== MATERIAL FOR THIS EXERCISE

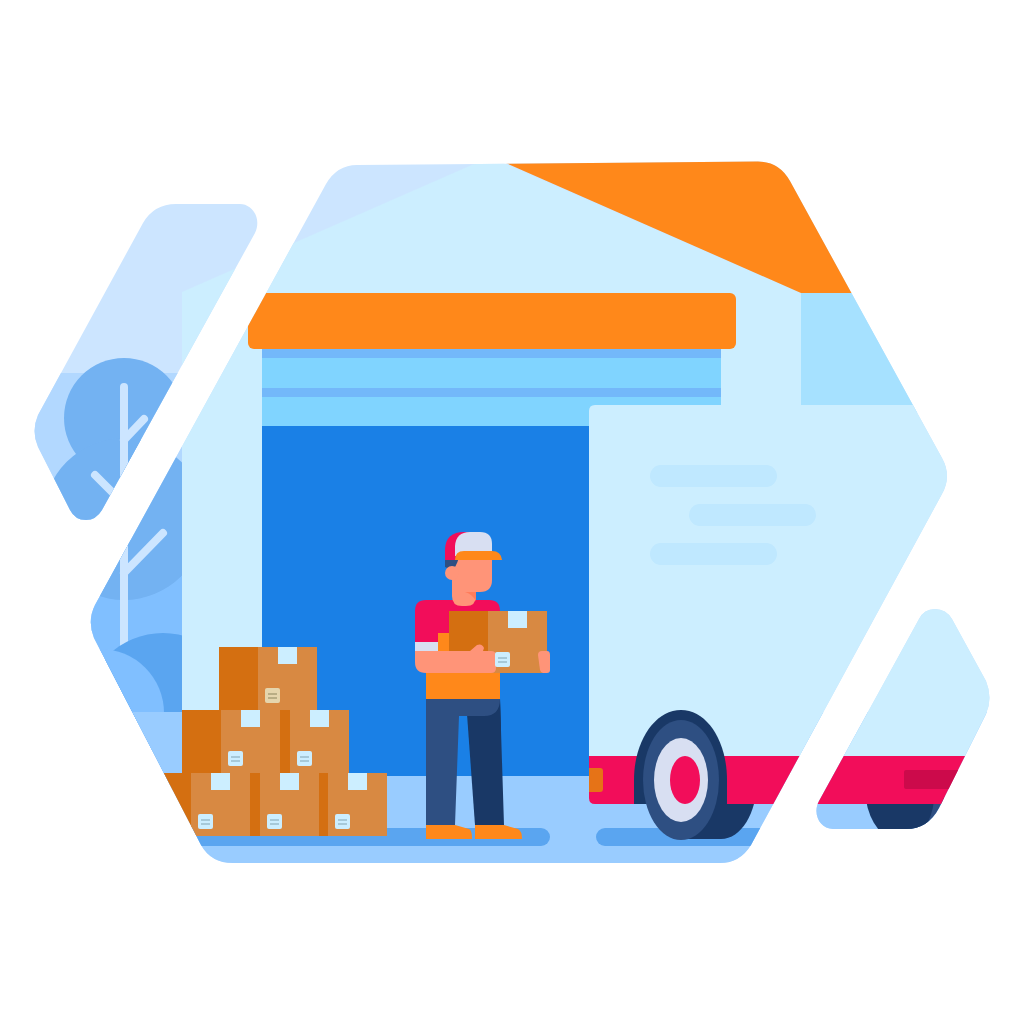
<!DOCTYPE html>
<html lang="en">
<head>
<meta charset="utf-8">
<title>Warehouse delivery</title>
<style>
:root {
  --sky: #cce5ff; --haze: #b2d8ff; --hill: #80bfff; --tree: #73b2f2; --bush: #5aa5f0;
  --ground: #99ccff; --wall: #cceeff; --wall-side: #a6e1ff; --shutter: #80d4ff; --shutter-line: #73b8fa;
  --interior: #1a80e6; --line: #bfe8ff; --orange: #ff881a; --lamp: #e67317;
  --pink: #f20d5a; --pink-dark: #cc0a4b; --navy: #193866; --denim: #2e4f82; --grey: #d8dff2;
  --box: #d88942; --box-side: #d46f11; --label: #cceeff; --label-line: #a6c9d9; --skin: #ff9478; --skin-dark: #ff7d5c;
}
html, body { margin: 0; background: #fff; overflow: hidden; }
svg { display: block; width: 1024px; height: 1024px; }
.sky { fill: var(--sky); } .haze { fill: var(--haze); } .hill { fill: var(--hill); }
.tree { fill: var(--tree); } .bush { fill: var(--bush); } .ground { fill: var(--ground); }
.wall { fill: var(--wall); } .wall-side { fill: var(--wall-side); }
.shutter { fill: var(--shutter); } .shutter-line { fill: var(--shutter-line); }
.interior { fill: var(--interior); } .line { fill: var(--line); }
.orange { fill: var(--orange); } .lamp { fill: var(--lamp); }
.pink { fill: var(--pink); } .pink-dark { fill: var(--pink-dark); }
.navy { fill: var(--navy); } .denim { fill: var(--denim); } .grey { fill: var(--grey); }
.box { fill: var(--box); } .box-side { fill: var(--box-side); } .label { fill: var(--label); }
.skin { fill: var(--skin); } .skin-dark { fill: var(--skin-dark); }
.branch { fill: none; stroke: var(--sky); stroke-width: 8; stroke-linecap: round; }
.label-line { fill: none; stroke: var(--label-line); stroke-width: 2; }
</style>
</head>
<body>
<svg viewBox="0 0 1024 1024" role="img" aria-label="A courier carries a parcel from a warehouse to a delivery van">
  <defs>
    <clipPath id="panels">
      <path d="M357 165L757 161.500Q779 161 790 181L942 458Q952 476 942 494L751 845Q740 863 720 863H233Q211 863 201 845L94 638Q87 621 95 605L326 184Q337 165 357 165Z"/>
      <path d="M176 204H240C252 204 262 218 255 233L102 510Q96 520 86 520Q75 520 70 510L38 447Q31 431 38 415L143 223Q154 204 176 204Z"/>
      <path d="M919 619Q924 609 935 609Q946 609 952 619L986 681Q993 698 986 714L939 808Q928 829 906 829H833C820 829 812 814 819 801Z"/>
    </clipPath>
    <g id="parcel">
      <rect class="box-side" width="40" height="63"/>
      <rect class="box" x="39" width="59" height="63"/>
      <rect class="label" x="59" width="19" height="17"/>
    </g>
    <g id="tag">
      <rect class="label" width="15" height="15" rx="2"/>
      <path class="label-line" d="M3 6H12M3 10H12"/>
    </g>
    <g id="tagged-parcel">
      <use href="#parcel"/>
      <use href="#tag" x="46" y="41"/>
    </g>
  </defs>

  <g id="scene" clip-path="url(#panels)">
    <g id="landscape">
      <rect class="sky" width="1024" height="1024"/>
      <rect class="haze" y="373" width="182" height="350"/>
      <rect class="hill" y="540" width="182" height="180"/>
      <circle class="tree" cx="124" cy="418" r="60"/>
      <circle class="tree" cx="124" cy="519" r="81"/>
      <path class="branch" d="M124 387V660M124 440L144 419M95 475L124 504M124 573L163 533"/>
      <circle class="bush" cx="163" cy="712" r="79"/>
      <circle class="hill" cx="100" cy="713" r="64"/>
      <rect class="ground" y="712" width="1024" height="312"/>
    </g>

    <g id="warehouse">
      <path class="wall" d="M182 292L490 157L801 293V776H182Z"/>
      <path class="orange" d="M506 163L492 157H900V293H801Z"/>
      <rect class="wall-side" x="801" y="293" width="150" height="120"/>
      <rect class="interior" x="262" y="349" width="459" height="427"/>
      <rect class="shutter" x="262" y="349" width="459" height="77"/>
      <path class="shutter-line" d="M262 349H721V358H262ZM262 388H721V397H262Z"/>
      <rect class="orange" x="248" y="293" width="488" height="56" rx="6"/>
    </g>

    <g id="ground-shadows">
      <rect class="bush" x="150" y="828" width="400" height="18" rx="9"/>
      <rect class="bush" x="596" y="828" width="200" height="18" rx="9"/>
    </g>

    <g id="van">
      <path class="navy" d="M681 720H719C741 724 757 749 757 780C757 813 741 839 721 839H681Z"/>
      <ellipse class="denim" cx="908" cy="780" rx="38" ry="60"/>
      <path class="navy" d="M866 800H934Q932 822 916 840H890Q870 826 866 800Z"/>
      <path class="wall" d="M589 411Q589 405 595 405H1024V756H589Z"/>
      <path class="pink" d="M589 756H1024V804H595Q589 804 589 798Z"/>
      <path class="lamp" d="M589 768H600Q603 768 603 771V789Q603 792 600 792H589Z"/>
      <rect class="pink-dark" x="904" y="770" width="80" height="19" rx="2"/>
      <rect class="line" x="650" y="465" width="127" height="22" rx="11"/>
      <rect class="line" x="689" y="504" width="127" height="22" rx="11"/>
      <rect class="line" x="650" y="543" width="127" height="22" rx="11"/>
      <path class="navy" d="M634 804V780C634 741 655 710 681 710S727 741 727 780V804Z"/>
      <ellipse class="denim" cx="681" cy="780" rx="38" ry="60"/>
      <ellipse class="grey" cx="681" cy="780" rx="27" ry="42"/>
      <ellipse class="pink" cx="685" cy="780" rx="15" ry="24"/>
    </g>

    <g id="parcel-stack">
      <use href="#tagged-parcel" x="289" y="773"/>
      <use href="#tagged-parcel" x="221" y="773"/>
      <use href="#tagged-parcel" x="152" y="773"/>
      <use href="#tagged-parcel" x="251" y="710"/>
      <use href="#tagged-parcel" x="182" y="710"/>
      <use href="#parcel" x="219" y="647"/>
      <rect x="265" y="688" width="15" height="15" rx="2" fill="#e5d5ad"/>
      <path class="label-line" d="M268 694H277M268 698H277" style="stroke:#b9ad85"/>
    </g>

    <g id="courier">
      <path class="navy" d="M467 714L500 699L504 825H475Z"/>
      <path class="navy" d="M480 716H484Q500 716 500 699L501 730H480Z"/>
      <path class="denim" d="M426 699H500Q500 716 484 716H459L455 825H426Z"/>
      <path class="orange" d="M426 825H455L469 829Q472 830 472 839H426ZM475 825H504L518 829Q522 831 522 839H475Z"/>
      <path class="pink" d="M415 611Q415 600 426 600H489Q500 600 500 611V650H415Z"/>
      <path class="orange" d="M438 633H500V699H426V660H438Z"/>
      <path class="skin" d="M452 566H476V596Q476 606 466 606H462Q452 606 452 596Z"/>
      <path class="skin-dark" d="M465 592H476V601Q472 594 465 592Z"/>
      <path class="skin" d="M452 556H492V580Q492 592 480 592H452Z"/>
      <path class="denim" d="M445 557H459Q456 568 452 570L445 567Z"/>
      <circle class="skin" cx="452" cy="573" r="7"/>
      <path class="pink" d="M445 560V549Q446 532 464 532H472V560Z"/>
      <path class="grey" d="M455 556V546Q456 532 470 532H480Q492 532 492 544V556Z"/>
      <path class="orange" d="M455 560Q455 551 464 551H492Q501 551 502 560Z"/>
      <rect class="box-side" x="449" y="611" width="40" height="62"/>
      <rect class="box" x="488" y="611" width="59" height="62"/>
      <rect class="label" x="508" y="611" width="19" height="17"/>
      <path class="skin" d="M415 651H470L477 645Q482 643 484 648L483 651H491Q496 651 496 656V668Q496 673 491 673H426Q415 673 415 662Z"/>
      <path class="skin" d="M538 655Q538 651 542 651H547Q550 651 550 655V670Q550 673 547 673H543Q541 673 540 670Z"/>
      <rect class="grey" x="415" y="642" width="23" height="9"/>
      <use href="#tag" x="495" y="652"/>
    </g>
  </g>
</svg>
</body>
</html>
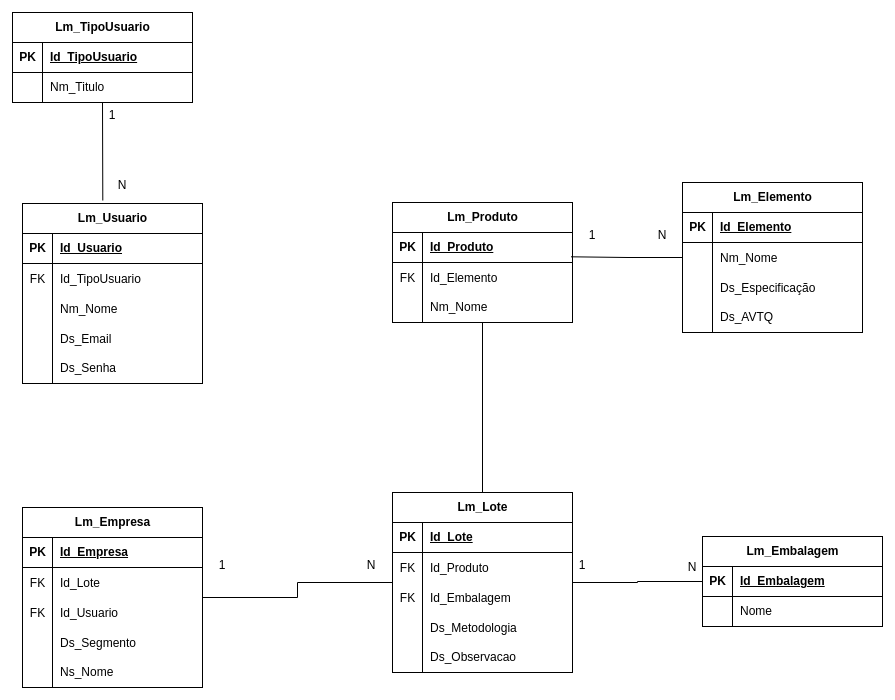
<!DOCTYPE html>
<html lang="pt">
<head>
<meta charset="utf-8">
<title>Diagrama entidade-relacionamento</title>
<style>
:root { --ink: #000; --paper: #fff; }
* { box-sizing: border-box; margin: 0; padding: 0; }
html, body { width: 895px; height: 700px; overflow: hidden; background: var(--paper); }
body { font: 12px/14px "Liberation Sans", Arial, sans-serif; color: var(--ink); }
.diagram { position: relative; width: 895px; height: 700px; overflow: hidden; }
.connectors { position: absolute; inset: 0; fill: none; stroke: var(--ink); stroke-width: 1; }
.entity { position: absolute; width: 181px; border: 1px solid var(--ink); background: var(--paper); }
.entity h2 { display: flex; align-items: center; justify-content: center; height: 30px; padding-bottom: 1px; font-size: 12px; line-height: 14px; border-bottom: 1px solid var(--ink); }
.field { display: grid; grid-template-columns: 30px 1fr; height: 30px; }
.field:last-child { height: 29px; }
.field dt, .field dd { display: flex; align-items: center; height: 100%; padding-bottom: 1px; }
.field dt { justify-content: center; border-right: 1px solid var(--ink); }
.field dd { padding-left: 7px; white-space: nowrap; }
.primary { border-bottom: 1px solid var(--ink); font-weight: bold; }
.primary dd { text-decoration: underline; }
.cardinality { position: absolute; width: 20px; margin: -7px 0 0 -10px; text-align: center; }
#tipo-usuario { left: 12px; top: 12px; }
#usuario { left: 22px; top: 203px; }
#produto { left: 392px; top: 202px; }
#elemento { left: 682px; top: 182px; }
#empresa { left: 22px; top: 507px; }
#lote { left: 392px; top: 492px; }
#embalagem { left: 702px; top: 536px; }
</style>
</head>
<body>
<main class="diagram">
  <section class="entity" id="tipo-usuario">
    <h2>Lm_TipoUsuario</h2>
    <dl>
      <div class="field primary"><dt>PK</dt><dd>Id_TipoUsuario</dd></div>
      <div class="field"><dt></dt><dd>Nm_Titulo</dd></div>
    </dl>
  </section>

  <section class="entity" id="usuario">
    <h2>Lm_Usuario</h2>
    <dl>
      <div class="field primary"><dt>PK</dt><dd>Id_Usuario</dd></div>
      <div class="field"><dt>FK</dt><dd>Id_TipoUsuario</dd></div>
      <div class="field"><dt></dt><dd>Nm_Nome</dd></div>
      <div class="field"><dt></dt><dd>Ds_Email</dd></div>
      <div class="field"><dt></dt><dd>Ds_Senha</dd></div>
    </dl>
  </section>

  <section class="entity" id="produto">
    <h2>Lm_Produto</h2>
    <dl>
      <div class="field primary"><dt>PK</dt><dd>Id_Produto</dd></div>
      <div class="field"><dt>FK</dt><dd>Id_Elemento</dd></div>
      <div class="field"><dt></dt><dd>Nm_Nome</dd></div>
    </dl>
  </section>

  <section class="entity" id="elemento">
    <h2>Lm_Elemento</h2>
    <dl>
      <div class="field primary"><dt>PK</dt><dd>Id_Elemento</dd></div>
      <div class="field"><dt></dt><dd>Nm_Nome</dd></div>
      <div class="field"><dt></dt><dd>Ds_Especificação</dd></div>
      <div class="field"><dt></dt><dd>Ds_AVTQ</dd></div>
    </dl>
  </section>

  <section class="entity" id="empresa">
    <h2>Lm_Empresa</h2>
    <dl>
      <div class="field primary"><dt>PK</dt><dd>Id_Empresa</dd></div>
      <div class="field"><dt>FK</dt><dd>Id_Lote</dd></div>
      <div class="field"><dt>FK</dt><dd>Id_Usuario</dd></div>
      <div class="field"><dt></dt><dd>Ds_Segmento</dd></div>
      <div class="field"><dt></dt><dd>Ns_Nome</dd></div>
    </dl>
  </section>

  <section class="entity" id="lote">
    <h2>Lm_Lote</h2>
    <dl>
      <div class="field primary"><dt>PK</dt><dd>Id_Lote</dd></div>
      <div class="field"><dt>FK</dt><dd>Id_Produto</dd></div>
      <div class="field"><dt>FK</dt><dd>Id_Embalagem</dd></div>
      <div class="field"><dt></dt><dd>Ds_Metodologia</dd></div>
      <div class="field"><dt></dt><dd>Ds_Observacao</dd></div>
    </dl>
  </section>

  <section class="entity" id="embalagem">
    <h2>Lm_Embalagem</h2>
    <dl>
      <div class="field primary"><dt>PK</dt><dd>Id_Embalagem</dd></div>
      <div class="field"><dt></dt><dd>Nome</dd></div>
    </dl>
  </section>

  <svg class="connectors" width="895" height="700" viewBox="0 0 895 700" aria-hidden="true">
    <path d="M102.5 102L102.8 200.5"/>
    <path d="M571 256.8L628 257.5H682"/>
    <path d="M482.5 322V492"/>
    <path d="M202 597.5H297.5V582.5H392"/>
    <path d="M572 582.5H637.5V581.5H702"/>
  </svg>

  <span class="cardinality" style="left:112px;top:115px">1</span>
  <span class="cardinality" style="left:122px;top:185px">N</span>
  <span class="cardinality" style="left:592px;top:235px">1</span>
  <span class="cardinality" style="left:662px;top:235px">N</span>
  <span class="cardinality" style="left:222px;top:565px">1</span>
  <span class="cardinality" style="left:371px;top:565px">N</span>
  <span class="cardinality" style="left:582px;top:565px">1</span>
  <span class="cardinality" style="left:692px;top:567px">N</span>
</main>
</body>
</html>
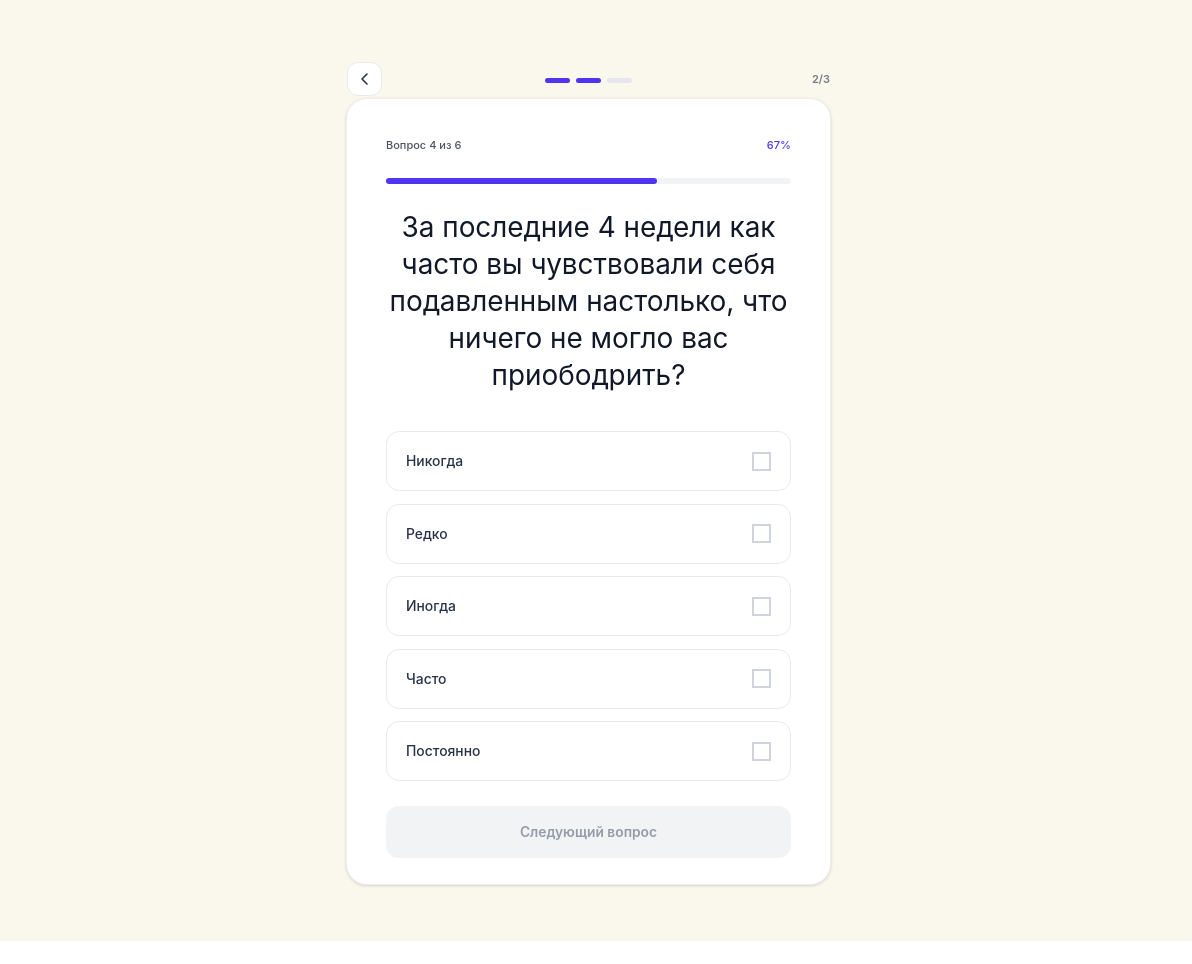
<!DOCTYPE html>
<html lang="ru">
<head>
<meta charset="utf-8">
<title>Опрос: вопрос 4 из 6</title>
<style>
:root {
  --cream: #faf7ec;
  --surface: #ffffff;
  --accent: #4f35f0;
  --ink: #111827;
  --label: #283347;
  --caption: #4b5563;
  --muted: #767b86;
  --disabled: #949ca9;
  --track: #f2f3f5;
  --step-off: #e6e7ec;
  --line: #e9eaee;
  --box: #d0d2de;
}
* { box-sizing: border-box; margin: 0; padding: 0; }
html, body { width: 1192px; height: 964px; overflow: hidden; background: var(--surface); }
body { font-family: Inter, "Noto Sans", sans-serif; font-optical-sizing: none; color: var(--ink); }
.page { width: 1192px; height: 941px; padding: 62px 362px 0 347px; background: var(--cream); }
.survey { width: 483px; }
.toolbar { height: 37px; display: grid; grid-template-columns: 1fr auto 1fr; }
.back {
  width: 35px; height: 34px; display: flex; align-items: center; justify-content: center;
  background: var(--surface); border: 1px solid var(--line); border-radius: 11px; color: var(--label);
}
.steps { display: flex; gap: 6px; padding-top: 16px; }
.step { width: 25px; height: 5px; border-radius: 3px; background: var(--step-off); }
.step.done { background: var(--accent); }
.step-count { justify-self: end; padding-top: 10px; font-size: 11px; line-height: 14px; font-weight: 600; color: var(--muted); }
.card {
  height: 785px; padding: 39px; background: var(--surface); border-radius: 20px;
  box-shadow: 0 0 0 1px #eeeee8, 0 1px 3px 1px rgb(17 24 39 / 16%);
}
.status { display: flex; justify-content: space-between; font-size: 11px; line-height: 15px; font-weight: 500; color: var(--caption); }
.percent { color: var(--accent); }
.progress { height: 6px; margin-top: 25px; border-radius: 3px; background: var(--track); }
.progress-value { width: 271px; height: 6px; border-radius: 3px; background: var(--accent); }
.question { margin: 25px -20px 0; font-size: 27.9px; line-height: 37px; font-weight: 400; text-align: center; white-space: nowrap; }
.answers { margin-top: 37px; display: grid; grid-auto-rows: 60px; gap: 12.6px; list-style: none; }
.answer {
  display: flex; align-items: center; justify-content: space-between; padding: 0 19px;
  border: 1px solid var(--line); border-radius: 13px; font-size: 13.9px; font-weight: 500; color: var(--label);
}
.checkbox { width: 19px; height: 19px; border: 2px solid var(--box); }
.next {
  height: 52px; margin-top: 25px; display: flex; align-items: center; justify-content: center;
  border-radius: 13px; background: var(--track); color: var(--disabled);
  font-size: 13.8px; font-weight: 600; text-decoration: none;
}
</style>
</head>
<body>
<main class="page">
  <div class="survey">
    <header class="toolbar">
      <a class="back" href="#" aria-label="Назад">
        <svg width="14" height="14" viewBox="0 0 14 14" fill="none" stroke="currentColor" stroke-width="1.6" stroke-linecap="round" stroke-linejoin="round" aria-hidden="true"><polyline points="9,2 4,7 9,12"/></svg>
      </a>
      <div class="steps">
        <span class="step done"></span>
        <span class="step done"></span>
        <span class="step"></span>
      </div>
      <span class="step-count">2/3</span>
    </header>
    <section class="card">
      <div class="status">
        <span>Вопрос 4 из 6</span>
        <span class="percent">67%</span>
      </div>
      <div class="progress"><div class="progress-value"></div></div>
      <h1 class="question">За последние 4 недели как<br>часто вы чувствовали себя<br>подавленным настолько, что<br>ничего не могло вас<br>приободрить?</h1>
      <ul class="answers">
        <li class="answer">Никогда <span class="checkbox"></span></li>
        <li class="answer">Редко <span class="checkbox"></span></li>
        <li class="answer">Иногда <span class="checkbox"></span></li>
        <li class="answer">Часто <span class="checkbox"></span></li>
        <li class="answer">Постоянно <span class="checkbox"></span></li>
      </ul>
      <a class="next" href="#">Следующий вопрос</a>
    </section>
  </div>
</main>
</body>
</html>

====

### WHAT YOU HAVE TO DO
Reproduce only the lines from the beginning of the data through the line that contains "--sky: #cce5ff; --haze: #b2d8ff;", both included, and please drop the pictures.

### SOLUTION TO THIS EXERCISE
<!DOCTYPE html>
<html lang="en">
<head>
<meta charset="utf-8">
<title>Warehouse delivery</title>
<style>
:root {
  --sky: #cce5ff; --haze: #b2d8ff; --hill: #80bfff; --tree: #73b2f2; --bush: #5aa5f0;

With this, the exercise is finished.